(Provided records Opens)

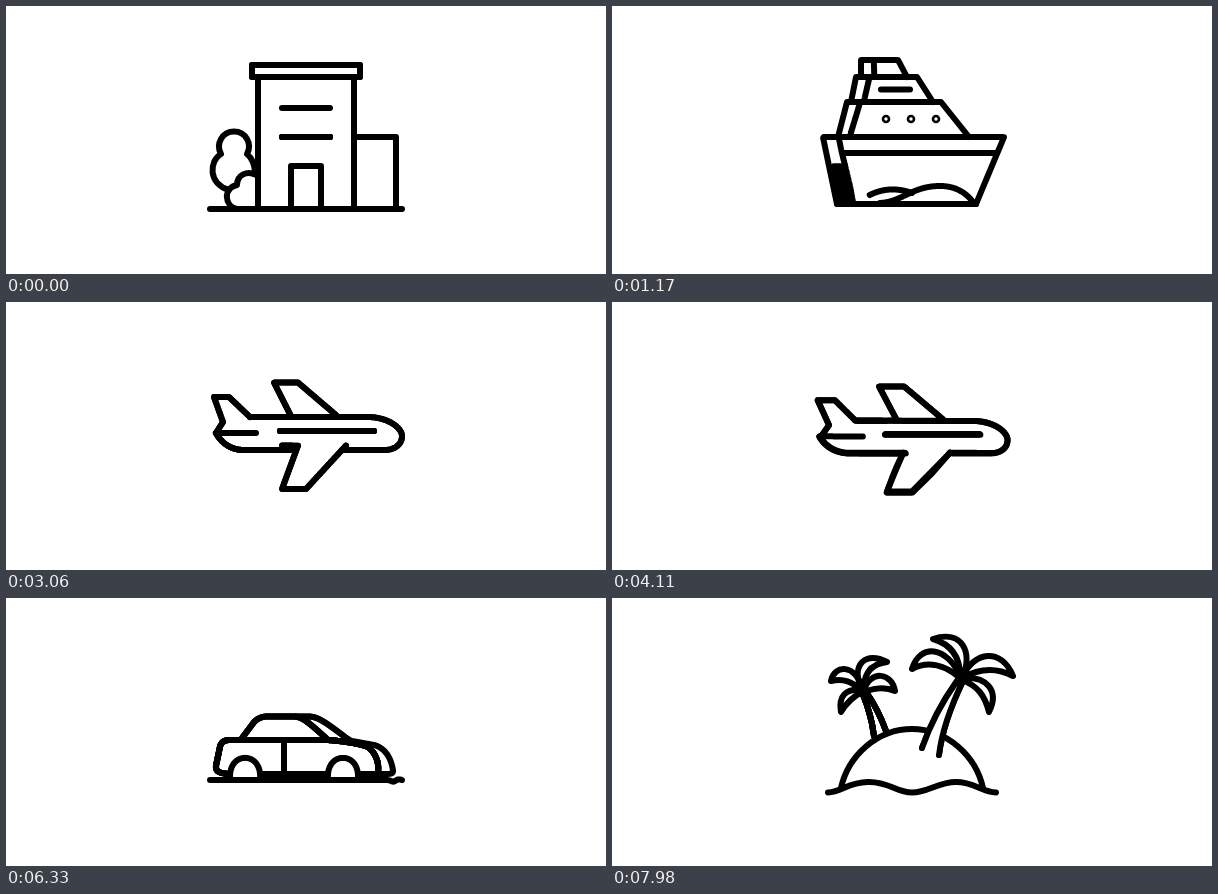
Recreate the animation shown at these times as an HTML page. Size 600 by 268 pixels, loop 8 s.

```html
<!DOCTYPE html>
<html lang="en">
<head>
<meta charset="utf-8">
<title>Morphing travel icons</title>
<style>
html, body { margin: 0; width: 100%; height: 100%; overflow: hidden; background: #fff; }
svg { display: block; width: 100vw; height: 100vh; }
path { fill: none; stroke: #000; stroke-width: 6; stroke-linecap: round; stroke-linejoin: round; }
</style>
</head>
<body>
<svg viewBox="0 0 600 268"><g id="icon"></g></svg>
<script>
const LOOP = 8000, SAMPLES = 200, BLOB = 16;
const icon = document.getElementById('icon');

const newPath = () => document.createElementNS('http://www.w3.org/2000/svg', 'path');
const ring = (x, y, r) => `M${x - r} ${y}a${r} ${r} 0 1 1 ${2 * r} 0a${r} ${r} 0 1 1 ${-2 * r} 0Z`;
const dot = (x, y) => ring(x, y, 1.3);
const speck = (x, y) => ring(x, y, 0.1);
const linear = k => k;
const leave = k => k ** 3;
const settle = k => 1 - (1 - k) ** 6;

// Each pose lists 17 strokes; a number repeats another stroke of the same pose.
const building = [
  'M204 203H396',
  'M252 203V71H348V203',
  'M246 59H354V71H246Z',
  'M348 131H390V203',
  'M285 203V160H315V203',
  'M276 102H324',
  'M276 131H324',
  'M223 184C202 178 203 155 215 148A15 15 0 1 1 241 148C246 152 249 158 249 168',
  'M231 203C218 200 217 182 231 179C231 169 241 164 250 169',
  6, 6, 6, 1, 1, 2, 1,
  speck(252, 200)
];

const shipForming = [
  'M225 198H364',
  'M225 198L211 131H392L364 198',
  'M249 71V54H286L295 71',
  'M226 131L235 96H329L357 131',
  'M239 96L244 71H305L321 96',
  'M269 83.5H298',
  'M232 147H384',
  'M258 189C272 182 286 182 300 187',
  'M268 197C290 196 300 180 328 180C344 180 354 187 361 196',
  dot(274, 113), dot(299, 113), dot(324, 113),
  'M238 131L247 97',
  'M252 96L257 71',
  'M262 54V71',
  'M227 132L240 196',
  'M222 160L229 160L240 197L227 197Z'
];

const ship = [
  'M220 198H366',
  'M220 198L204 131H396L366 198',
  'M249 71V53H286L295 71',
  'M226 131L235 96H329L357 131',
  'M239 96L244 71H305L321 96',
  'M269 83.5H298',
  'M210 147H388',
  'M222 190C244 182 276 178 300 187',
  'M260 197C284 196 298 180 328 180C346 180 356 187 365 196',
  dot(274, 113), dot(299, 113), dot(324, 113),
  3, 4, 2, 1,
  speck(222, 198)
];

const planeForming = [
  'M210 131C216 142 226 148 238 148H290',
  'M244 115H362C382 115 396 126 396 134C396 143 388 148 378 148H338',
  'M285 114L268 80.5H292L330 113',
  'M276 143.5H292L276 187H300L340 143.5',
  'M244 115L223 95H208L217 120L210 131',
  'M274 129H368',
  'M210 131H250',
  0, 1, 5, 5, 5, 3, 4, 2, 0,
  speck(212, 131)
];

const plane = [
  'M207 134C213 145 224 151 237 151H292',
  'M243 118H362C382 118 396 129 396 137C396 146 388 151 378 151H338',
  'M285 117L267 84H292L331 117',
  'M292 151L275 191H300L338 151',
  'M243 118L222 98H204L215 123L207 134',
  'M274 132H368',
  'M207 134H250',
  0, 1, 5, 5, 5, 3, 4, 2, 0,
  speck(209, 134)
];

const carForming = [
  'M220 179H388',
  'M252 138C240 135 236 134 230 134H220C213 134 212 137 211 144L209 160C210 167 214 168 230 173H384C393 173 394 167 390 157C386 148 382 146 370 143L336 140',
  'M252 138L256 123C258 116 262 113 268 113H296C305 113 309 117 314 121L336 139',
  1, 2,
  'M252 140H336',
  'M296 149V167',
  ring(252, 171, 7.5),
  ring(369, 171, 7.5),
  0, 5, 5, 2, 2, 2, 5,
  speck(252, 164)
];

const car = [
  'M204 180H396',
  'M231 138C226 138 222 138 218 138C212 139 211 141 210 147L207 163C207 169 210 171 222 171H384C392 171 393 166 391 158C388 147 382 143 370 141L342 137',
  'M232 137L245 114C248 109 252 107 258 107H300C308 107 312 109 317 113L344 137',
  1, 2,
  'M232 138H344',
  'M287 138V171',
  ring(246, 166, 14),
  ring(350, 166, 14),
  0, 5, 5, 2, 2, 2, 5,
  speck(246, 152)
];

const carLeaving = [
  'M204 182H380C386 182 386 185 389 183S393 181 396 182',
  'M222 176C212 175 209 173 210 167L214 148C216 143 219 142 225 142H320C340 143 358 147 362 149C372 157 373 168 372 175',
  'M236 140L248 124C252 120 256 118.5 262 118.5H288C297 119 303 125 320 140',
  'M340 142L368 147C382 151 386 165 387 173C387 175 386 176 382 176H355',
  'M290 118.5H303C312 119 318 123 343 142',
  1,
  'M278 142V176',
  'M224 181C223 168 230 160 239 160S255 168 254 181',
  'M322 181C321 168 328 160 337 160S353 168 352 181',
  'M255 176H322',
  1, 1, 2, 2, 4, 1,
  speck(343, 142)
];

const islandForming = [
  'M216 194.5C226 194 230 187 243 187C258 187 270 191 286 191C302 191 314 187 328 187C346 187 358 190 368 190C374 192 378 194 384 194.5',
  'M229 190C238 154 266 131 300 131S362 154 371 190',
  'M335 147C346 134 362 120 378 113L382 118C366 126 352 140 343 156',
  'M380 116C388 97 404 94 413 95C408 104 396 110 380 116Z',
  'M286 130L290 94L294 92L299 130',
  'M292 90C284 80 284 66 287 62C296 64 300 72 294 88Z',
  'M291 90C282 86 277 78 278 72C286 73 290 80 292 90Z',
  'M293 90C297 74 310 68 320 72C316 79 306 82 293 90Z',
  'M293 92C302 84 312 80 318 83C314 90 304 90 293 92Z',
  'M380 116C396 99 414 97 425 101C418 108 400 110 380 116Z',
  'M382 117C398 104 418 106 428 113C418 118 402 114 382 117Z',
  'M380 116C398 110 410 115 419 126C405 124 395 122 380 118Z',
  4, 4, 2, 4,
  'M382 116C388 102 400 98 407 98L410 114L400 118Z'
];

const island = [
  'M216 194.5C230 194 236 184 257 184S284 194.5 300 194.5S326 184 344 184S370 194 384 194.5',
  'M229 190C236 158 265 131 300 131S364 158 371 190',
  'M310 150C317 130 330 104 345 83L351 83C338 110 330 132 327 157',
  'M348 78C335 48 308 45 300 71C315 63 332 66 348 80Z',
  'M262 138C260 122 256 108 250 94L254 94C264 108 270 122 274 133',
  'M250 92C238 66 254 53 275 64C258 66 252 76 252 90Z',
  'M250 90C244 66 222 66 219 83C232 80 240 84 250 92Z',
  'M252 92C258 72 280 74 283 93C272 88 262 90 252 94Z',
  'M250 92C234 90 226 98 229 114C235 104 242 98 250 94Z',
  'M350 80C362 55 350 31 321 41C338 46 348 58 348 78Z',
  'M350 80C362 52 390 50 401 78C382 68 364 72 350 80Z',
  'M350 80C374 78 388 92 377 114C373 98 366 88 350 82Z',
  4, 4, 2, 4,
  'M346 79L352 77L350 84Z'
];

// [time, pose, easing towards the next key, strokes that hide what is behind]
const WHEELS = [7, 8], TRUNKS = [2, 14];
const keys = [
  [0, building, leave],
  [1170, shipForming, settle],
  [1950, ship, leave],
  [3060, planeForming, settle],
  [3820, plane, leave],
  [4920, carForming, settle, WHEELS],
  [5700, car, leave, WHEELS],
  [6330, carLeaving, linear],
  [7020, islandForming, settle, TRUNKS],
  [7980, island, linear, TRUNKS],
  [LOOP, island, linear, TRUNKS]
].map(([t, pose, ease, masks = []]) => ({ t, pose, ease, masks }));

const probe = newPath();
const stroke = (pose, i) => typeof pose[i] === 'number' ? stroke(pose, pose[i]) : pose[i];
const traces = new Map();

function trace(d) {
  if (!traces.has(d)) {
    probe.setAttribute('d', d);
    const len = probe.getTotalLength();
    traces.set(d, Array.from({ length: SAMPLES + 1 }, (_, n) => {
      const p = probe.getPointAtLength(len * n / SAMPLES);
      return [p.x, p.y];
    }));
  }
  return traces.get(d);
}

function blend(from, to, k) {
  const a = trace(from), b = trace(to);
  return 'M' + a.map(([x, y], n) =>
    (x + (b[n][0] - x) * k).toFixed(2) + ' ' + (y + (b[n][1] - y) * k).toFixed(2)).join('L');
}

for (const { pose } of keys) pose.forEach((_, i) => trace(stroke(pose, i)));
const lines = building.map(() => icon.appendChild(newPath()));

function draw(t) {
  let n = keys.length - 2;
  while (n && keys[n].t > t) n--;
  const a = keys[n], b = keys[n + 1];
  const k = a.ease((t - a.t) / (b.t - a.t));
  const masks = k > 0.5 ? b.masks : a.masks;
  lines.forEach((line, i) => {
    const from = stroke(a.pose, i), to = stroke(b.pose, i);
    line.setAttribute('d', from === to || k < 0.001 ? from : blend(from, to, k));
    line.style.fill = i === BLOB ? '#000' : masks.includes(i) ? '#fff' : 'none';
  });
}

const origin = performance.now();
function tick() {
  draw((performance.now() - origin) % LOOP);
  requestAnimationFrame(tick);
}
tick();
</script>
</body>
</html>
```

(Provided records Closes)

Exercise aim — Show every line in the entries above that contains the string "speck".

Written solution —
const speck = (x, y) => ring(x, y, 0.1);
  speck(252, 200)
  speck(222, 198)
  speck(212, 131)
  speck(209, 134)
  speck(252, 164)
  speck(246, 152)
  speck(343, 142)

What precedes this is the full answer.